Do you pay attention to physical reality, understanding the world through your five senses? If so, you are “Sensing.” If you pay more attention to the impressions that the world makes on you, seeing patterns and relationships between things, then you are “intuiting”.
Sensing people are often pragmatic, paying attention to the facts before them and not always seeing the big picture or the possibilities being offered.
Intuiting people can often “read between the lines.” They see the big picture and aren’t always aware of the small things that form that picture.
Although I tested as an “S” I think I’m almost right at the middle point on this continuum. I am able to operate in each “zone” quiet easily.
Judging and Perceiving
The Judging/Perceiving trait has to do with how people interact with the outside world.
Are you a planner? Do you think about what you want to happen and organize your life in a way to achieve those things? If plans change is it disconcerting? Does it take you a while to adapt to a new plan? Or, are you spontaneous? Ready to do whatever, whenever, with whomever? Do you not need to know what the plan is, and just as soon not have a plan?
People who like to plan also like to have things decided. They are Judging. People who don’t necessarily want to plan things out but prefer to wait and see are Perceiving. They are comfortable waiting for more information before making decisions.
Don’t confuse these traits with being organized. Both types can be organized—or not.
As with all the MBPI traits, judging and perceiving form a continuum, with people nearly in the middle and some people being strongly one or the other. I have a mild Judging trait. I plan. I like to have decisions made, especially big ones. When plans change suddenly, I try to go with the flow, though I sometimes find it uncomfortable.
If I am in charge of something, I make decisions and plan every little detail. In fact, for my college classes, I start the semester with detailed lesson plans for every day I will teach. If class is canceled because of snow or illness, I’m a little thrown off. Of course, I quickly re-bound and re-plan. I find responsibility stressful, and I combat that stress by planning and making decisions.
So, when I’m not responsible for something, I try to remain that way. I can be spontaneous, accept change and lack of decision-making when someone else is in charge. I enjoy not being in charge. I don’t know if this is a judging quality or something else, but that is how I am. I don’t avoid responsibility but neither do I seek it.
In my mind, Perceiving people are more relaxed. They don’t have to plan or have decisions made. They seem to stress less than me, but maybe they just stress differently.

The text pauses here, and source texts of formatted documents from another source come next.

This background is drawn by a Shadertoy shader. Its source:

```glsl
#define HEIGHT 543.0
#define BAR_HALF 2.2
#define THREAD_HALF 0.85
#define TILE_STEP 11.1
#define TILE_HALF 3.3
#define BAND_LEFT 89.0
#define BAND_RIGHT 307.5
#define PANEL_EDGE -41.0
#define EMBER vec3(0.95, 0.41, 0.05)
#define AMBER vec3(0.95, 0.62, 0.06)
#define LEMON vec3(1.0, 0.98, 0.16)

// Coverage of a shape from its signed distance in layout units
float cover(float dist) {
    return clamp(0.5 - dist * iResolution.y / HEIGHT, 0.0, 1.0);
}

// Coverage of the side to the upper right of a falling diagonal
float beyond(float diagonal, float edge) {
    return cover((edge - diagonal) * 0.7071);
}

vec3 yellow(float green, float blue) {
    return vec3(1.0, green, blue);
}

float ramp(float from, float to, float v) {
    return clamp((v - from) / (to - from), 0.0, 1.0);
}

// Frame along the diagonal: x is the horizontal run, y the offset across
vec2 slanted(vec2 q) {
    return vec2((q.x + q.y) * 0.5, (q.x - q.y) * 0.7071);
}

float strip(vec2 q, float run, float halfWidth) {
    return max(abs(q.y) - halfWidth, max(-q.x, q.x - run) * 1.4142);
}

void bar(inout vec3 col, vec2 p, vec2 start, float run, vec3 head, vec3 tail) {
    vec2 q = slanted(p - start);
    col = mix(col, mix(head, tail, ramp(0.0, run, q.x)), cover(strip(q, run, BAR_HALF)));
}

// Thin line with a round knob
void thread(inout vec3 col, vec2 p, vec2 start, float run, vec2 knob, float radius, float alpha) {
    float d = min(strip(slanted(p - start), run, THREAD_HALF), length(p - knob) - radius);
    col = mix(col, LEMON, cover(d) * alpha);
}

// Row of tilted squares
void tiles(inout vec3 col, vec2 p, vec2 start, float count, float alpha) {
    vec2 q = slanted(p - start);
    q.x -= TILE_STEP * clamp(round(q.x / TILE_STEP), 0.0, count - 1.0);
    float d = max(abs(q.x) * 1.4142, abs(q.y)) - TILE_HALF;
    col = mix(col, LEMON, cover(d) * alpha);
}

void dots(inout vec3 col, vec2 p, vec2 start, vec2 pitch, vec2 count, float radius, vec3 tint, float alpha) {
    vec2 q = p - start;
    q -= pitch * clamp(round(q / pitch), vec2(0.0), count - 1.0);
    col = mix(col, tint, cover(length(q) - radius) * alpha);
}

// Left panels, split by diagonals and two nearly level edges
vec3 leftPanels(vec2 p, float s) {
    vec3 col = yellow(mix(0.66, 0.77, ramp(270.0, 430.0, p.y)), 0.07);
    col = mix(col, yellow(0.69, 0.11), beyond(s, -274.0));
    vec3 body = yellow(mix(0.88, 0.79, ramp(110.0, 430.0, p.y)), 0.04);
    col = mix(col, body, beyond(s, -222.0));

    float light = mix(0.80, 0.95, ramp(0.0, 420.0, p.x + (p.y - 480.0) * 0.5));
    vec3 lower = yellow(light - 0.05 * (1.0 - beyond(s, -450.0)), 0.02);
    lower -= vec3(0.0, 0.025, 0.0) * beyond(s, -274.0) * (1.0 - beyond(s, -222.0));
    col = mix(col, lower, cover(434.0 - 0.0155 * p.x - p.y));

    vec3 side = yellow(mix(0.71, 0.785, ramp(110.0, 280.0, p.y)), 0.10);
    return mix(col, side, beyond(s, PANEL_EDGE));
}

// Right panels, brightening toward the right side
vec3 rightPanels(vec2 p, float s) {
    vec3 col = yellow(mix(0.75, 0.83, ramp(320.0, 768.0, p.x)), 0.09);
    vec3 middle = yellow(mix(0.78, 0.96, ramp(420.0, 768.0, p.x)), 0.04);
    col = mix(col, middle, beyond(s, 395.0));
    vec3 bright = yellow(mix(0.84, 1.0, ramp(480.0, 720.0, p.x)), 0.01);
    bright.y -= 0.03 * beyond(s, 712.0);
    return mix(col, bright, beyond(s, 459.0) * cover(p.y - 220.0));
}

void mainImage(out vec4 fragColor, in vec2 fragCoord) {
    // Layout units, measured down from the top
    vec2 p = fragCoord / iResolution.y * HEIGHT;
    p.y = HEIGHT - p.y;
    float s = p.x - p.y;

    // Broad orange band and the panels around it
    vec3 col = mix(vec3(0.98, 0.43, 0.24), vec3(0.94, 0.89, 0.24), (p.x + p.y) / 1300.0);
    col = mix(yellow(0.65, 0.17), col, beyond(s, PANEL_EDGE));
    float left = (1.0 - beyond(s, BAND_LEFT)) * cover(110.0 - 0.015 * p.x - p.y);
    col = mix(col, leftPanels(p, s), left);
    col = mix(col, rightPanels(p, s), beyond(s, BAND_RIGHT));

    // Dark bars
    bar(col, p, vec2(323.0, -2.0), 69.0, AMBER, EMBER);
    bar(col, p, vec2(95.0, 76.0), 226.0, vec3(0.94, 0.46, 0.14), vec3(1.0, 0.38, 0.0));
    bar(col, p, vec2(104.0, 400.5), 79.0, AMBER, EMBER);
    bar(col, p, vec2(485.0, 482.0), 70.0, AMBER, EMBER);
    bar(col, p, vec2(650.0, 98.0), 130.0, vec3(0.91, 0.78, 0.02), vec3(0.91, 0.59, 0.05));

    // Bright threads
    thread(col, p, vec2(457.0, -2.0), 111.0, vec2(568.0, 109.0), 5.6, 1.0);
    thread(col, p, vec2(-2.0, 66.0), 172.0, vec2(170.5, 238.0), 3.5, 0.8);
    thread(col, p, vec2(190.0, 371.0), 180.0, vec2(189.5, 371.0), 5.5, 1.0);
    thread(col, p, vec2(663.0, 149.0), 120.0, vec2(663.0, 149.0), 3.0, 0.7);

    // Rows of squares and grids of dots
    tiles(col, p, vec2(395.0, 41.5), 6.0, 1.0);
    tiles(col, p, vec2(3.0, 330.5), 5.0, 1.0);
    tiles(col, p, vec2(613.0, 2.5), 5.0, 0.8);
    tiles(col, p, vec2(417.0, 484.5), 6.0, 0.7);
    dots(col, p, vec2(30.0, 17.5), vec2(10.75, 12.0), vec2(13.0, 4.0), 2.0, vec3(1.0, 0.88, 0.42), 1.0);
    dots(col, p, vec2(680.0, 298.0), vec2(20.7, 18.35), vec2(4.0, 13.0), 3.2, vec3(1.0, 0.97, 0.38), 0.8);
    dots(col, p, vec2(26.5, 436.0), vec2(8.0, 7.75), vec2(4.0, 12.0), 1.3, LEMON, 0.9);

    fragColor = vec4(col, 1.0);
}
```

Knowing Myers-Briggs categories is helpful in both developing fictional characters and supporting real-life relationships. I think the key for all categories is to being understanding. People are different; we are made to be different. Don’t expect or demand others to be like you. What a boring world that would be!
I’m no expert at MBPI, so if you’d like more information on these traits, visit the Myers & Briggs Foundation.